Saved data entries:
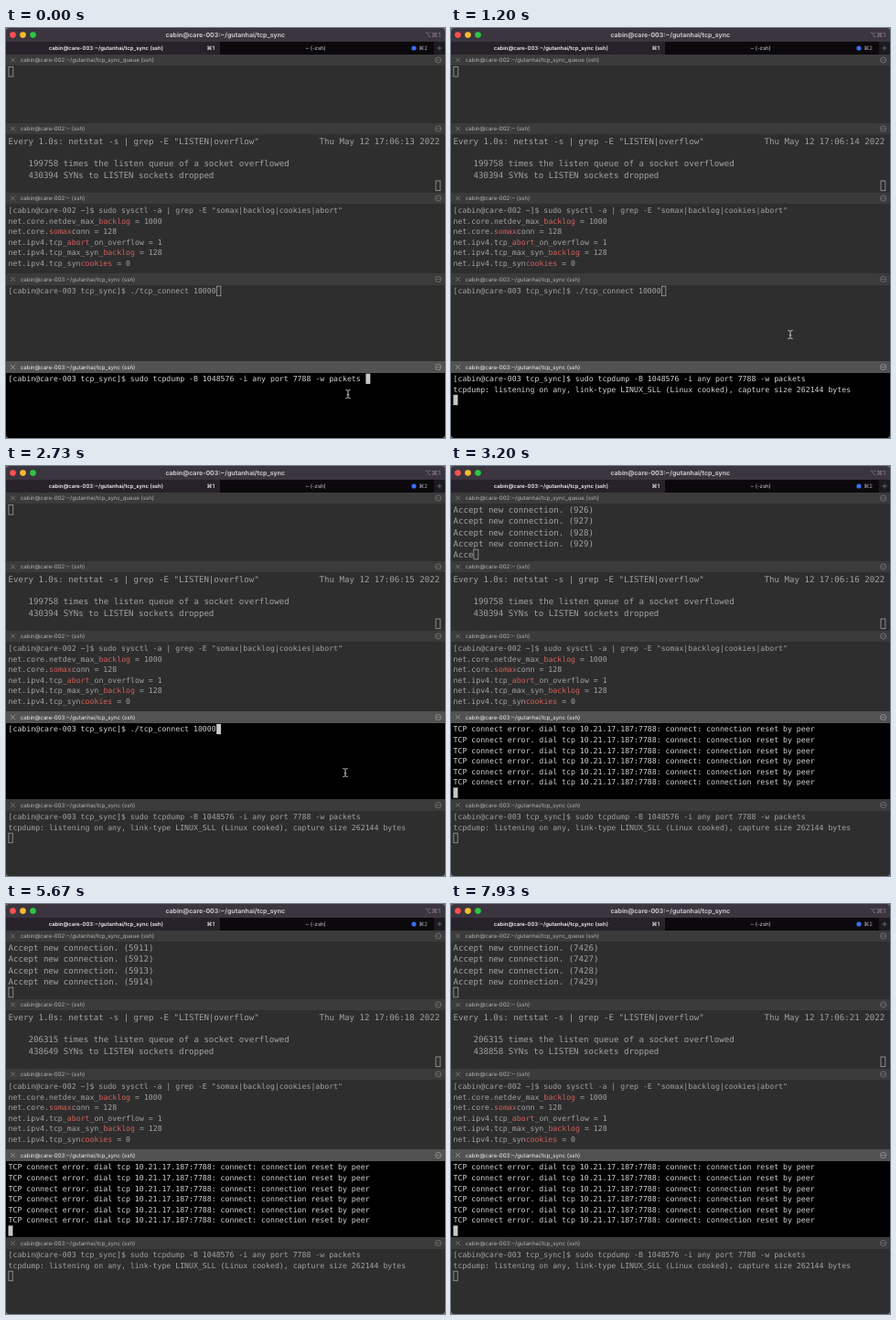
Recreate the animation shown at these times as an HTML page with a canvas. Size 480 by 448 pixels, loop 8 s.

```html
<!DOCTYPE html>
<html lang="en">
<head>
<meta charset="utf-8">
<title>Terminal session</title>
<style>
html, body { margin: 0; width: 480px; height: 448px; overflow: hidden; background: #000; }
canvas { display: block; }
</style>
</head>
<body>
<canvas id="stage" width="480" height="448"></canvas>
<script>
const ctx = document.getElementById('stage').getContext('2d');
ctx.textRendering = 'geometricPrecision';

const LOOP = 8000, FPS = 15;
const UI = 'Inter, "DejaVu Sans", sans-serif';
const MONO = '"DejaVu Sans Mono", monospace';
const LEFT = 2.5;
const BIG = { size: 9.127, cell: 5.495, row: 12.2, base: 9.2, height: 11.5 };
const SMALL = { size: 8.218, cell: 4.948, row: 11.6, base: 8.5, height: 11.3 };
const DIM = '#a2a2a2', LIT = '#d2d2d2', RED = '#d0605c';

const USER = 'cabin', HOME = '~/gutanhai';
const HOST2 = USER + '@care-002:', HOST3 = USER + '@care-003:';
const SYNC = HOST3 + HOME + '/tcp_sync';
const PROMPT = `[${USER}@care-003 tcp_sync]$ `;
const ERROR = 'TCP connect error. dial tcp 10.21.17.187:7788: connect: connection reset by peer';

const ENTER_DUMP = 200, DUMP_READY = 330, FOCUS = 1270, ENTER_CONNECT = 2930, ERRORS = 3070;

// bursts of new connections: first step, last step, gain
const BURSTS = [
  [44, 48, 929], [48, 51, 2567], [59, 62, 913], [62, 66, 1212],
  [78, 81, 255], [84, 85, 38], [93, 97, 1274], [108, 119, 241]
];

const clamp = v => Math.min(1, Math.max(0, v));
const stepAt = t => Math.floor(t * FPS / 1000 + 0.1);
const secondAt = t => 13 + Math.floor((t + 200) / 985);

function acceptedAt(t) {
  const s = stepAt(t);
  return BURSTS.reduce((sum, [a, b, gain]) => sum + Math.round(gain * clamp((s - a) / (b - a))), 0);
}

function rect(x, y, w, h, color) {
  ctx.fillStyle = color;
  ctx.fillRect(x, y, w, h);
}

function dot(x, y, r, color) {
  ctx.fillStyle = color;
  ctx.beginPath();
  ctx.arc(x, y, r, 0, Math.PI * 2);
  ctx.fill();
}

function stroke(color, width, ...lines) {
  ctx.strokeStyle = color;
  ctx.lineWidth = width;
  ctx.beginPath();
  for (const [x1, y1, x2, y2] of lines) {
    ctx.moveTo(x1, y1);
    ctx.lineTo(x2, y2);
  }
  ctx.stroke();
}

function write(text, x, y, font, color, align = 'left') {
  ctx.font = font;
  ctx.textAlign = align;
  ctx.fillStyle = color;
  ctx.fillText(text, x, y);
}

function label(text, x, y, size, color, weight = 400, align = 'left') {
  write(text, x, y, `${weight} ${size}px ${UI}`, color, align);
}

function windowBar() {
  rect(0, 0, 480, 15, '#3a353f');
  ['#fd504e', '#f8bb30', '#2cc741'].forEach((c, i) => dot(7.5 + i * 11, 7.6, 3.3, c));
  label(SYNC, 239.8, 10, 6.95, '#c9c7ca', 700, 'center');
  label('⌥⌘1', 475, 9.5, 7, '#8d8991', 400, 'right');

  rect(0, 15, 234, 14, '#272229');
  rect(234, 15, 246, 14, '#0b090c');
  rect(468, 15, 12, 14, '#1d1a20');
  label(SYNC + ' (ssh)', 109.3, 24.2, 5.9, '#f0f0f0', 600, 'center');
  label('⌘1', 228, 24.2, 6, '#e6e6e6', 600, 'right');
  label('~ (-zsh)', 338.5, 24.2, 5.9, '#b4b2b6', 500, 'center');
  dot(446, 22, 2.6, '#3b6df0');
  label('⌘2', 461, 24.2, 6, '#a9a7ab', 400, 'right');
  stroke('#77747a', 0.8, [471.5, 22, 476.5, 22], [474, 19.5, 474, 24.5]);
}

function header(y, height, title, active) {
  rect(0, y, 480, height, active ? '#525252' : '#3b3b3b');
  const mid = y + height / 2, color = active ? '#a8a8a8' : '#858585';
  stroke(color, 0.8, [5.2, mid - 2.3, 9.8, mid + 2.3], [9.8, mid - 2.3, 5.2, mid + 2.3]);
  label(title, 15.7, mid + 2.1, 6.1, active ? '#f0f0f0' : '#b2b2b2');
  ctx.strokeStyle = color;
  ctx.lineWidth = 0.7;
  ctx.beginPath();
  ctx.arc(472.6, mid, 3.1, 0, Math.PI * 2);
  ctx.stroke();
  for (const dx of [-1.5, 0, 1.5]) dot(472.6 + dx, mid, 0.5, color);
}

// cursor is [column, row]; marks is a pattern shown in red after the first row
function pane({ y, end, bar = 12, title, top, type, rows, cursor, active, marks }) {
  rect(0, y, 480, end - y, active ? '#000' : '#2e2e2e');
  header(y, bar, title, active);
  const font = `${type.size}px ${MONO}`;
  rows.forEach((text, r) => {
    const base = top + type.base + r * type.row;
    const parts = marks && r ? text.split(marks) : [text];
    let col = 0;
    parts.forEach((part, i) => {
      write(part, LEFT + col * type.cell, base, font, i % 2 ? RED : active ? LIT : DIM);
      col += part.length;
    });
  });
  if (!cursor) return;
  const x = LEFT + cursor[0] * type.cell, cy = top + cursor[1] * type.row;
  if (active) {
    rect(x, cy, type.cell, type.height, '#c8c8c8');
  } else {
    ctx.strokeStyle = '#a0a0a0';
    ctx.lineWidth = 0.8;
    ctx.strokeRect(x + 0.4, cy + 0.4, type.cell - 0.6, type.height - 0.8);
  }
}

function acceptRows(t) {
  const n = acceptedAt(t);
  if (!n) return [''];
  const rows = [3, 2, 1, 0].map(k => `Accept new connection. (${n - k})`);
  return [...rows, stepAt(t) === BURSTS[1][0] ? 'Acce' : ''];
}

function pointer(t) {
  if (t >= ENTER_CONNECT) return;
  const p = clamp((t - 500) / 650);
  const e = p * p * (3 - 2 * p);
  const x = 374 - 3 * e, y = 400 - 65 * e;
  stroke('#c4c4c4', 1, [x, y - 4, x, y + 4], [x - 1.3, y + 0.8, x + 1.3, y + 0.8]);
  for (const side of [-1, 1]) {
    stroke('#c4c4c4', 1,
      [x - 2.6, y + 4.6 * side, x - 0.3, y + 4 * side],
      [x + 2.6, y + 4.6 * side, x + 0.3, y + 4 * side]);
  }
}

function corners() {
  ctx.fillStyle = '#777';
  ctx.beginPath();
  ctx.rect(0, 0, 480, 448);
  ctx.roundRect(0, 0, 480, 448, 4);
  ctx.fill('evenodd');
}

function draw(t) {
  windowBar();

  const accepts = acceptRows(t), last = accepts.length - 1;
  pane({
    y: 29, end: 104, title: HOST2 + HOME + '/tcp_sync_queue (ssh)', top: 42, type: BIG,
    rows: accepts, cursor: [accepts[last].length, last]
  });

  const sec = secondAt(t);
  const overflows = sec < 17 ? 199758 : sec < 18 ? 206262 : 206315;
  const drops = sec < 17 ? 430394 : sec < 18 ? 436898 : sec < 20 ? 438649 : 438858;
  const watch = 'Every 1.0s: netstat -s | grep -E "LISTEN|overflow"';
  pane({
    y: 104, end: 180, title: HOST2 + '~ (ssh)', top: 117.8, type: BIG,
    rows: [
      watch.padEnd(62) + `Thu May 12 17:06:${sec} 2022`,
      '',
      `    ${overflows} times the listen queue of a socket overflowed`,
      `    ${drops} SYNs to LISTEN sockets dropped`
    ],
    cursor: [85, 4]
  });

  pane({
    y: 180, end: 268, title: HOST2 + '~ (ssh)', top: 193.4, type: SMALL,
    marks: /(somax|backlog|cookies|abort)/,
    rows: [
      `[${USER}@care-002 ~]$ sudo sysctl -a | grep -E "somax|backlog|cookies|abort"`,
      'net.core.netdev_max_backlog = 1000',
      'net.core.somaxconn = 128',
      'net.ipv4.tcp_abort_on_overflow = 1',
      'net.ipv4.tcp_max_syn_backlog = 128',
      'net.ipv4.tcp_syncookies = 0'
    ]
  });

  const connect = PROMPT + './tcp_connect 10000';
  const failed = t >= ERRORS;
  pane({
    y: 268, end: 364, bar: 13, title: SYNC + ' (ssh)', top: 281.8, type: SMALL, active: t >= FOCUS,
    rows: failed ? Array(6).fill(ERROR) : [connect],
    cursor: failed ? [0, 6] : t >= ENTER_CONNECT ? [0, 1] : [connect.length, 0]
  });

  const dump = PROMPT + 'sudo tcpdump -B 1048576 -i any port 7788 -w packets ';
  const ready = t >= DUMP_READY;
  const rows = [dump];
  if (ready) rows.push('tcpdump: listening on any, link-type LINUX_SLL (Linux cooked), capture size 262144 bytes');
  pane({
    y: 364, end: 448, bar: 13, title: SYNC + ' (ssh)', top: 377.6, type: SMALL, active: t < FOCUS,
    rows, cursor: ready ? [0, 2] : t >= ENTER_DUMP ? [0, 1] : [dump.length, 0]
  });

  pointer(t);
  corners();
}

const start = performance.now();
function frame() {
  draw((performance.now() - start) % LOOP);
  requestAnimationFrame(frame);
}
frame();
</script>
</body>
</html>
```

EXERCISE PROMPT: The lines to show are those in the data above that include "cell".

OUTPUT:
const BIG = { size: 9.127, cell: 5.495, row: 12.2, base: 9.2, height: 11.5 };
const SMALL = { size: 8.218, cell: 4.948, row: 11.6, base: 8.5, height: 11.3 };
      write(part, LEFT + col * type.cell, base, font, i % 2 ? RED : active ? LIT : DIM);
  const x = LEFT + cursor[0] * type.cell, cy = top + cursor[1] * type.row;
    rect(x, cy, type.cell, type.height, '#c8c8c8');
    ctx.strokeRect(x + 0.4, cy + 0.4, type.cell - 0.6, type.height - 0.8);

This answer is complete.